[Records provided]
╔══

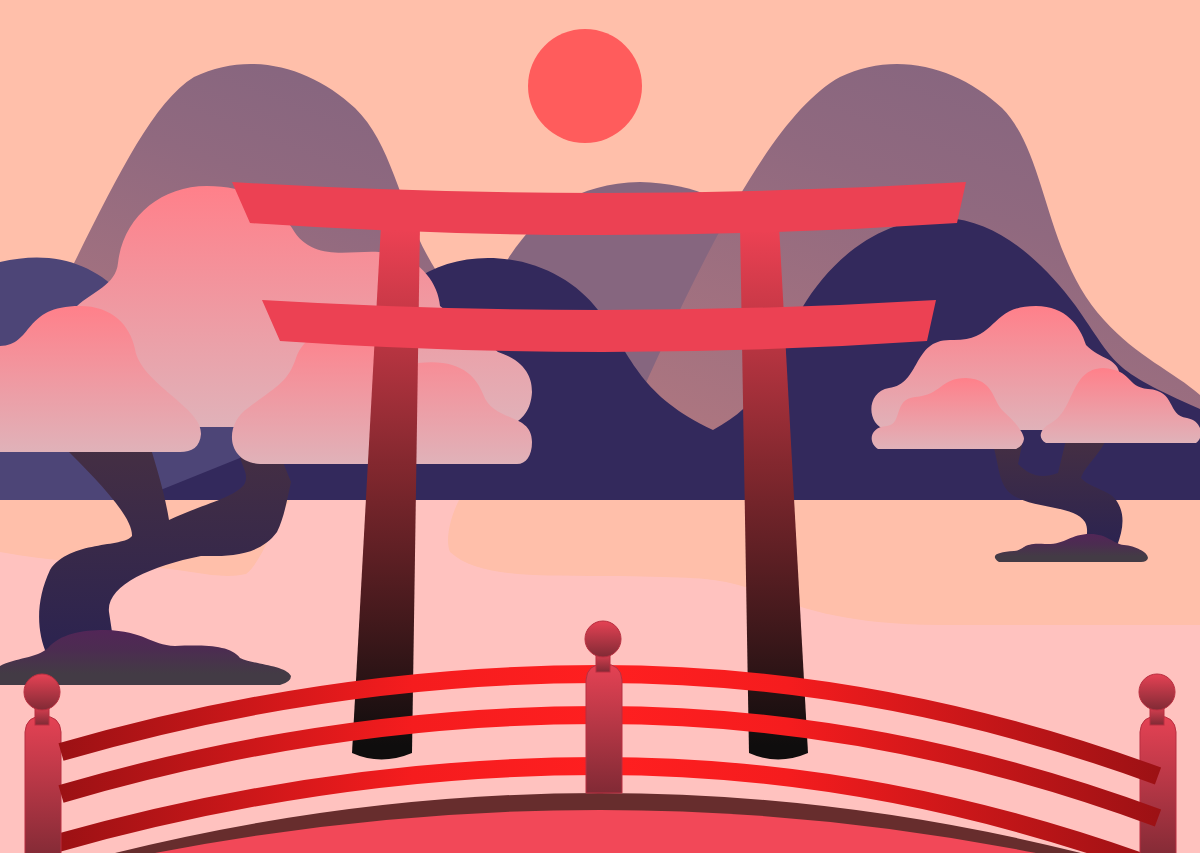
<!DOCTYPE html>
<html lang="en">
<head>
<meta charset="utf-8">
<title>Torii gate and red bridge at sunset</title>
<style>
:root{--sky:#ffbfaa;--sun:#ff5c5c;--navy:#33295c;--indigo:#4d4577;--pink:#ffc2bf;--beam:#ec4153;--deck:#f24858;--arch:#672d2d}
html,body{margin:0;height:100%;overflow:hidden;background:var(--sky)}
.scene{display:block;width:1200px;height:853px}
.sky,.sand{fill:var(--sky)}
.sun{fill:var(--sun)}
.hill{fill:var(--navy)}
.hill-light{fill:var(--indigo)}
.meadow{fill:var(--pink)}
.peak{fill:url(#peak)}
.trunk{fill:url(#bark)}
.mound{fill:url(#soil)}
.beam{fill:var(--beam)}
.pillar{fill:url(#pillar)}
.rail{fill:none;stroke:url(#rail);stroke-width:18}
.deck{fill:var(--deck)}
.arch{fill:var(--arch)}
.post{fill:url(#post);stroke:#b92f40;stroke-width:1}
.blossom{fill:url(#blossom)}
</style>
</head>
<body>
<svg class="scene" viewBox="0 0 1200 853" role="img" aria-label="Red torii gate between blossom trees with mountains behind and a red bridge in front">
<defs>
<linearGradient id="peak" x1=".75" y1="0" x2=".2" y2="1"><stop offset="0" stop-color="#85657f"/><stop offset=".35" stop-color="#90697f"/><stop offset="1" stop-color="#ad7680"/></linearGradient>
<linearGradient id="blossom" x1="0" y1="0" x2="0" y2="1"><stop offset="0" stop-color="#ff808a"/><stop offset="1" stop-color="#e0b2b9"/></linearGradient>
<linearGradient id="bark" x1="0" y1="0" x2="0" y2="1"><stop offset="0" stop-color="#452f43"/><stop offset="1" stop-color="#2b2350"/></linearGradient>
<linearGradient id="soil" x1="0" y1="0" x2="0" y2="1"><stop offset="0" stop-color="#522657"/><stop offset=".35" stop-color="#4c2c51"/><stop offset=".8" stop-color="#433b45"/></linearGradient>
<linearGradient id="pillar" gradientUnits="userSpaceOnUse" x1="0" y1="230" x2="0" y2="745"><stop offset="0" stop-color="#ec4153"/><stop offset=".45" stop-color="#84282f"/><stop offset="1" stop-color="#0f0d0d"/></linearGradient>
<linearGradient id="rail" gradientUnits="userSpaceOnUse" x1="61" y1="0" x2="1160" y2="0"><stop offset="0" stop-color="#9c1114"/><stop offset=".32" stop-color="#f51c1e"/><stop offset=".5" stop-color="#ff1f20"/><stop offset=".66" stop-color="#f51c1e"/><stop offset="1" stop-color="#9c1114"/></linearGradient>
<linearGradient id="post" x1="0" y1="0" x2="0" y2="1"><stop offset="0" stop-color="#e54254"/><stop offset="1" stop-color="#812a35"/></linearGradient>
<g id="post-cap">
<rect class="post" x="-7" y="31" width="14" height="20"/>
<circle class="post" cy="18" r="18"/>
</g>
</defs>

<rect class="sky" width="1200" height="853"/>
<circle class="sun" cx="585" cy="86" r="57"/>

<g id="far-mountains">
<path class="peak" d="M0 400C80 270 132 115 194 77C250 50 311 67 355 108C395 147 400 215 437 272L480 400Z"/>
<path class="peak" d="M470 330C510 245 546 184 640 182C715 184 750 215 790 270L760 440H540Z" style="fill:#86667f"/>
<path class="peak" d="M620 440C690 285 765 118 840 77C896 50 958 67 1002 108C1048 155 1044 255 1104 320C1136 356 1174 372 1200 395V450H620Z"/>
</g>

<g id="near-hills">
<path class="hill" d="M330 500V360C390 290 430 258 488 258C535 258 575 280 598 310C635 362 640 395 713 430C775 396 777 353 802 308C832 258 880 218 945 218C1000 220 1045 265 1075 305C1118 366 1108 368 1200 409V500Z"/>
<path class="hill" d="M0 440H1200V500H0Z"/>
<path class="hill-light" d="M0 262C50 250 90 262 120 292L260 400V450L163 489L130 500H0Z"/>
</g>

<g id="ground">
<rect class="meadow" y="500" width="1200" height="353"/>
<path class="sand" d="M0 500H290C270 530 263 560 246 574C220 580 190 570 160 568C110 563 50 562 0 552Z"/>
<path class="sand" d="M459 500C450 518 445 540 450 552C480 580 550 575 620 576C685 578 710 576 745 587C800 608 840 624 940 625H1200V500Z"/>
</g>

<g id="right-tree">
<path class="trunk" d="M993 445H1022L1018 464C1028 474 1040 480 1058 473L1066 440H1106C1097 458 1085 466 1081 478C1090 488 1109 490 1116 500C1126 514 1123 530 1117 546H1086C1086 536 1089 530 1085 522C1075 506 1040 509 1018 498C998 490 1000 468 993 445Z"/>
<path class="mound" d="M999 562C989 555 998 552 1014 551C1025 550 1022 542 1045 544C1065 545 1070 534 1090 534C1108 534 1113 544 1124 545C1135 546 1148 552 1148 558Q1147 562 1141 562Z"/>
<path class="blossom" d="M886 430C866 424 866 392 889 388C921 384 912 340 950 340C1000 342 987 306 1036 306C1066 306 1080 326 1086 345C1100 360 1118 357 1120 376L1100 430Z"/>
<path class="blossom" d="M878 449C868 443 869 427 887 426C903 424 893 399 915 397C942 395 940 378 966 378C994 379 992 400 1003 411C1014 421 1024 432 1024 439Q1023 446 1016 449Z"/>
<path class="blossom" d="M1046 443C1037 438 1040 429 1051 423C1075 410 1070 369 1103 368C1133 370 1126 387 1148 389C1177 391 1166 415 1187 418C1203 421 1204 438 1196 443Z"/>
</g>

<g id="left-tree">
<path class="trunk" d="M62 445H150C157 470 164 490 169 520C200 505 238 497 245 483C249 473 241 466 240 455H280L291 482C287 500 284 518 277 532C258 558 224 556 201 556C150 566 106 586 109 612L114 645L47 655C36 630 36 600 50 570C70 540 123 548 132 536C133 516 95 478 62 445Z"/>
<path class="mound" d="M0 685V666C15 658 37 658 48 648C60 634 82 630 105 630C145 631 150 645 175 646C205 645 230 645 240 658C255 665 285 665 291 676Q291 682 280 685Z"/>
<path class="blossom" d="M77 306C92 292 116 285 118 263C123 218 160 186 207 186C255 186 280 209 292 228C312 263 350 250 379 252C415 253 438 280 440 306L498 352C528 362 532 380 532 392C531 410 523 418 514 424L400 427H160Z"/>
<path class="blossom" d="M0 346C34 345 22 306 80 306C112 306 130 325 135 349C140 383 203 408 201 434C200 447 192 452 180 452H0Z"/>
<path class="blossom" d="M260 464C226 462 224 424 248 408C277 386 288 382 296 358C304 336 325 326 350 326C385 326 394 352 418 363C460 358 476 376 483 394C493 423 532 412 532 442C532 456 526 464 517 464Z"/>
</g>

<g id="torii-gate">
<path class="pillar" d="M381 225H420L412 753Q381 766 352 753Z"/>
<path class="pillar" d="M740 225H779L808 753Q778 766 749 753Z"/>
<path class="beam" d="M232 182Q600 204 966 182L957 223Q603 247 250 223Z"/>
<path class="beam" d="M262 300Q600 320 936 300L927 341Q603 363 280 341Z"/>
</g>

<g id="bridge">
<path class="rail" d="M54 844Q330 766 600 766Q880 766 1158 868"/>
<path class="arch" d="M115 853Q358 793 600 793Q840 793 1081 853Z"/>
<path class="deck" d="M155 853Q378 810 600 810Q818 810 1036 853Z"/>
<path class="post" d="M25 860V732Q26 716 43 716Q60 716 61 732V860Z"/>
<path class="post" d="M1140 860V732Q1141 716 1158 716Q1175 716 1176 732V860Z"/>
<path class="rail" d="M61 752Q330 674 600 674Q880 674 1158 776"/>
<path class="rail" d="M61 794Q330 715 600 715Q880 715 1158 818"/>
<path class="post" d="M586 793V680Q587 664 604 664Q621 664 622 680V793Z"/>
<use href="#post-cap" x="42" y="674"/>
<use href="#post-cap" x="603" y="621"/>
<use href="#post-cap" x="1157" y="674"/>
</g>
</svg>
</body>
</html>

╚══

From the material above, retype precisely the lines between the line holding "445H150C157 470 164" and the line holding "685V666C15 658 37", inclusive, and nothing beyond them.

<path class="trunk" d="M62 445H150C157 470 164 490 169 520C200 505 238 497 245 483C249 473 241 466 240 455H280L291 482C287 500 284 518 277 532C258 558 224 556 201 556C150 566 106 586 109 612L114 645L47 655C36 630 36 600 50 570C70 540 123 548 132 536C133 516 95 478 62 445Z"/>
<path class="mound" d="M0 685V666C15 658 37 658 48 648C60 634 82 630 105 630C145 631 150 645 175 646C205 645 230 645 240 658C255 665 285 665 291 676Q291 682 280 685Z"/>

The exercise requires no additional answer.